The federal Occupational Safety and Health Administration cited a Baton Rouge company with violations after a trench collapse killed a worker.

BATON ROUGE, La. (AP) - The federal Occupational Safety and Health Administration cited a Baton Rouge company with violations after a trench collapse killed a worker.

The federal agency cited Ted Hebert LLC on Thursday for one ”willful violation’ and five serious violations and said the company could face fines of $105,000, The Times-Picayune (http://bit.ly/1XdB4jr) reports.

On May 20, Isidro Cigarroa Martinez died and a second worker was injured when a wall of a trench collapsed at a construction site. Emergency crews worked for two hours to remove Martinez’s body from the area.

”There is no excuse for exposing workers to deadly trench collapse hazards,’ said Dorinda Folse, the federal agency’s area director in Baton Rouge.

An OSHA statement said the willful violation involved exposing workers to trench hazards and failing to provide an adequate protection system. It also said serious violations included failing to train workers to recognize unsafe conditions, neglecting to have a ladder or other means for workers to exit a trench and failing to maintain a workplace free from recognized hazards likely to cause death or serious physical harm.

”The employer knew what needed to be done, yet a broken trench box lay nearby,’ Folse said. ”Workers had to enter an unsafe trench with no adequate means of keeping the trench from caving in on them.’

The company specializes in installing sewer and water pipes. It has 15 business days from receipt of its citations to request a conference with the agency’s area director or contest the citations and penalties before the independent Occupational Safety and Health Review Commission.

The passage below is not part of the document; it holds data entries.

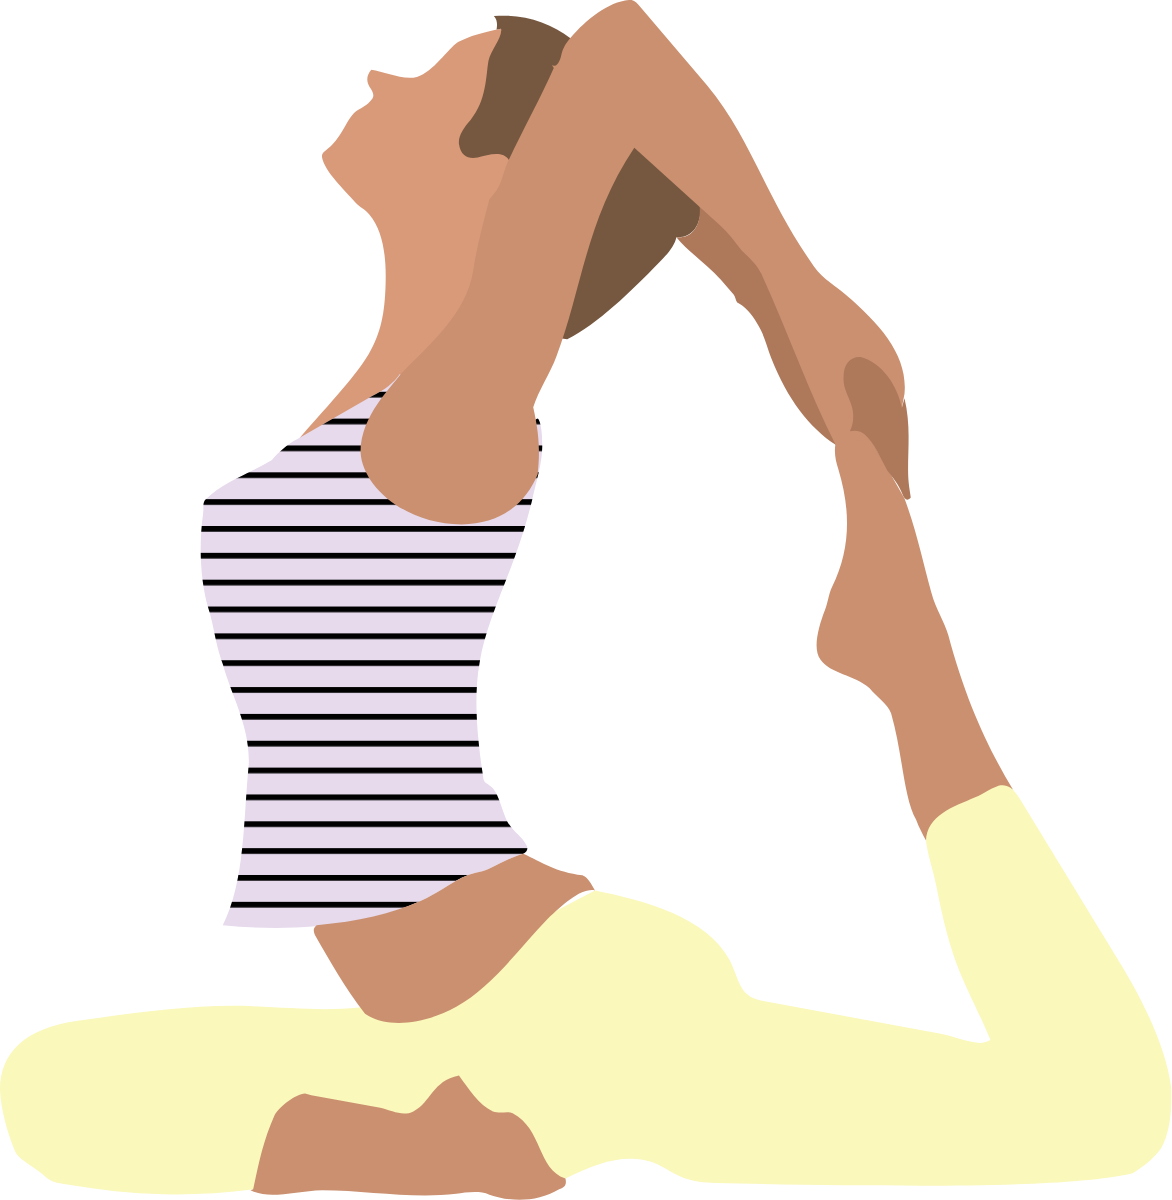
<!DOCTYPE html>
<html lang="en">
<head>
<meta charset="utf-8">
<title>Yoga pose illustration</title>
<style>
:root {
  --paper: #ffffff;
  --skin: #ca9070;
  --skin-light: #d99a7a;
  --skin-shade: #ae785b;
  --hair: #765840;
  --top: #e6daec;
  --stripe: #000000;
  --leggings: #faf8bb;
}
html, body { margin: 0; width: 1172px; height: 1200px; overflow: hidden; background: var(--paper); }
.figure { display: block; width: 1172px; height: 1200px; }
.skin { fill: var(--skin); }
.face { fill: var(--skin-light); }
.shade { fill: var(--skin-shade); }
.hair { fill: var(--hair); }
.top { fill: var(--top); }
.stripe { fill: var(--stripe); }
.leggings { fill: var(--leggings); }
</style>
</head>
<body>
<svg class="figure" viewBox="0 0 1310 1341" preserveAspectRatio="none" role="img" aria-label="Woman in a striped top and yellow leggings holding a seated yoga backbend">
  <defs>
    <pattern id="stripes" x="0" y="437.8" width="1310" height="30" patternUnits="userSpaceOnUse">
      <rect class="stripe" width="1310" height="6.4"/>
    </pattern>
    <path id="top-shape" d="M447 418C440 428 430 436 415 443L332 491C322 496 312 505 304 514C280 529 250 538 230 558C226 562 228 568 227 574C222 610 224 650 233 680C240 703 240 716 249 742C258 776 280 812 278 855C272 915 274 985 249 1034C330 1042 410 1034 470 1007C490 998 502 988 516 981C527 975 537 975 546 971C560 965 570 958 585 954C592 950 590 946 584 938C578 931 570 925 566 916C560 902 558 890 551 881C547 876 540 876 540 868C532 815 530 775 536 741C545 685 575 640 595 558C600 535 607 515 606 495C606 485 605 472 601 467L560 500Z"/>
  </defs>

  <g id="head">
    <path class="face" d="M560 32C540 36 525 40 512 47C500 55 485 80 466 86C450 90 430 80 415 78C410 84 409 90 413 97C418 104 419 108 414 113C408 120 400 122 395 127C388 134 384 148 371 162C364 169 359 170 360 176C363 192 385 212 397 226C402 232 408 233 413 240C428 258 432 286 431 318C430 350 426 372 412 396C395 424 362 458 332 493L440 432L500 420L600 180Z"/>
    <path class="hair" d="M552 18C584 15 615 25 638 43L660 60L625 110L569 179C562 168 546 173 534 176C524 178 515 175 513 161C512 152 518 143 526 134C544 112 543 85 546 68C549 55 562 42 560 32L555 33C556 28 556 22 552 18Z"/>
    <path class="hair" d="M709 160L783 230C784 250 775 266 756 265C754 275 745 285 737 293C705 326 668 362 634 379L626 378L640 260Z"/>
  </g>

  <path id="far-forearm" class="shade" d="M782 230L835 270L860 310L937 497L934 497C905 478 880 446 862 400C857 388 855 375 846 361C840 350 832 342 824 338C822 335 822 331 820 329L806 313C790 295 770 282 756 265C775 267 784 250 782 230Z"/>

  <g id="striped-top">
    <use href="#top-shape" class="top"/>
    <use href="#top-shape" fill="url(#stripes)"/>
  </g>

  <path id="raised-leg" class="skin" d="M934 495C932 505 934 515 937 524C951 570 951 614 930 656C926 664 926 672 922 682C915 700 908 725 917 737C928 753 955 754 972 769C980 779 992 786 996 797C1009 842 1010 892 1024 916C1027 924 1031 932 1036 941L1090 910L1132 882C1105 837 1080 785 1060 710C1056 695 1046 681 1041 662C1032 630 1025 595 1011 557L966 478Z"/>

  <path id="near-arm" class="skin" d="M703 0C708 -1 712 3 716 8L790 95C840 155 855 220 910 298C920 312 935 320 945 329C985 363 1015 398 1011 440L1008 456L975 490L934 497C905 440 880 370 851 306C845 294 837 288 829 280C822 271 815 261 805 252L709 165C655 245 650 325 622 398C615 417 602 436 596 455C604 490 603 510 601 530C588 562 560 586 516 586C455 586 405 545 403 505C403 465 438 432 448 418C480 385 522 350 529 302C533 275 540 250 547 223L555 213C562 202 563 190 569 178C586 142 605 108 619 76L617 73C622 75 625 70 627 63C629 54 632 49 638 42C655 22 680 2 703 0Z"/>

  <path id="fingers" class="shade" d="M943 420C943 407 951 398 962 399C985 405 1003 430 1008 456L1011 445C1018 475 1015 500 1015 525C1015 540 1017 548 1018 556C1015 560 1011 559 1009 553C1004 540 998 534 992 526C985 514 977 494 966 485C961 481 955 481 950 482C956 470 954 457 950 448C946 438 942 431 943 420Z"/>

  <path id="leggings" class="leggings" d="M402 1126C360 1130 320 1126 270 1124C210 1123 150 1132 85 1141C30 1149 0 1175 0 1218C1 1240 8 1265 17 1287C22 1297 38 1303 52 1316C60 1323 75 1323 90 1326C150 1336 215 1338 284 1329L632 1317C660 1303 685 1294 707 1295C750 1297 745 1321 800 1322C880 1324 960 1325 1030 1325C1110 1325 1215 1323 1266 1311C1275 1306 1290 1295 1298 1283C1308 1265 1310 1240 1309 1215C1303 1165 1270 1105 1250 1073L1140 893C1132 880 1126 876 1116 878C1105 882 1100 887 1090 891C1065 902 1036 911 1035 940C1038 960 1044 975 1047 992C1065 1085 1079 1095 1107 1162C1095 1171 1075 1160 1050 1155L850 1118C825 1112 827 1095 815 1072C790 1025 720 1006 665 995L560 1050L410 1120Z"/>

  <path id="waist" class="skin" d="M585 954C605 963 622 975 651 978C657 980 661 988 665 995C650 992 630 1010 612 1027C580 1060 550 1103 510 1125C470 1147 430 1148 408 1133C385 1103 368 1073 352 1045C350 1040 350 1037 354 1034C400 1030 438 1021 470 1007C490 998 502 988 516 981C527 975 537 975 546 971C560 965 570 958 585 954Z"/>

  <path id="folded-foot" class="skin" d="M283 1329C289 1301 294 1275 307 1246C313 1236 330 1223 341 1222L348 1224L425 1238C438 1241 450 1248 462 1242C482 1232 483 1208 513 1202C524 1217 535 1235 551 1242C560 1245 567 1241 573 1244C607 1262 600 1306 632 1317C634 1325 630 1327 625 1329C600 1344 570 1343 547 1335C535 1330 520 1333 510 1334C460 1340 410 1330 360 1330C330 1331 300 1341 280 1330Z"/>
</svg>
</body>
</html>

Company officials couldn’t be reached for comment by the paper Thursday.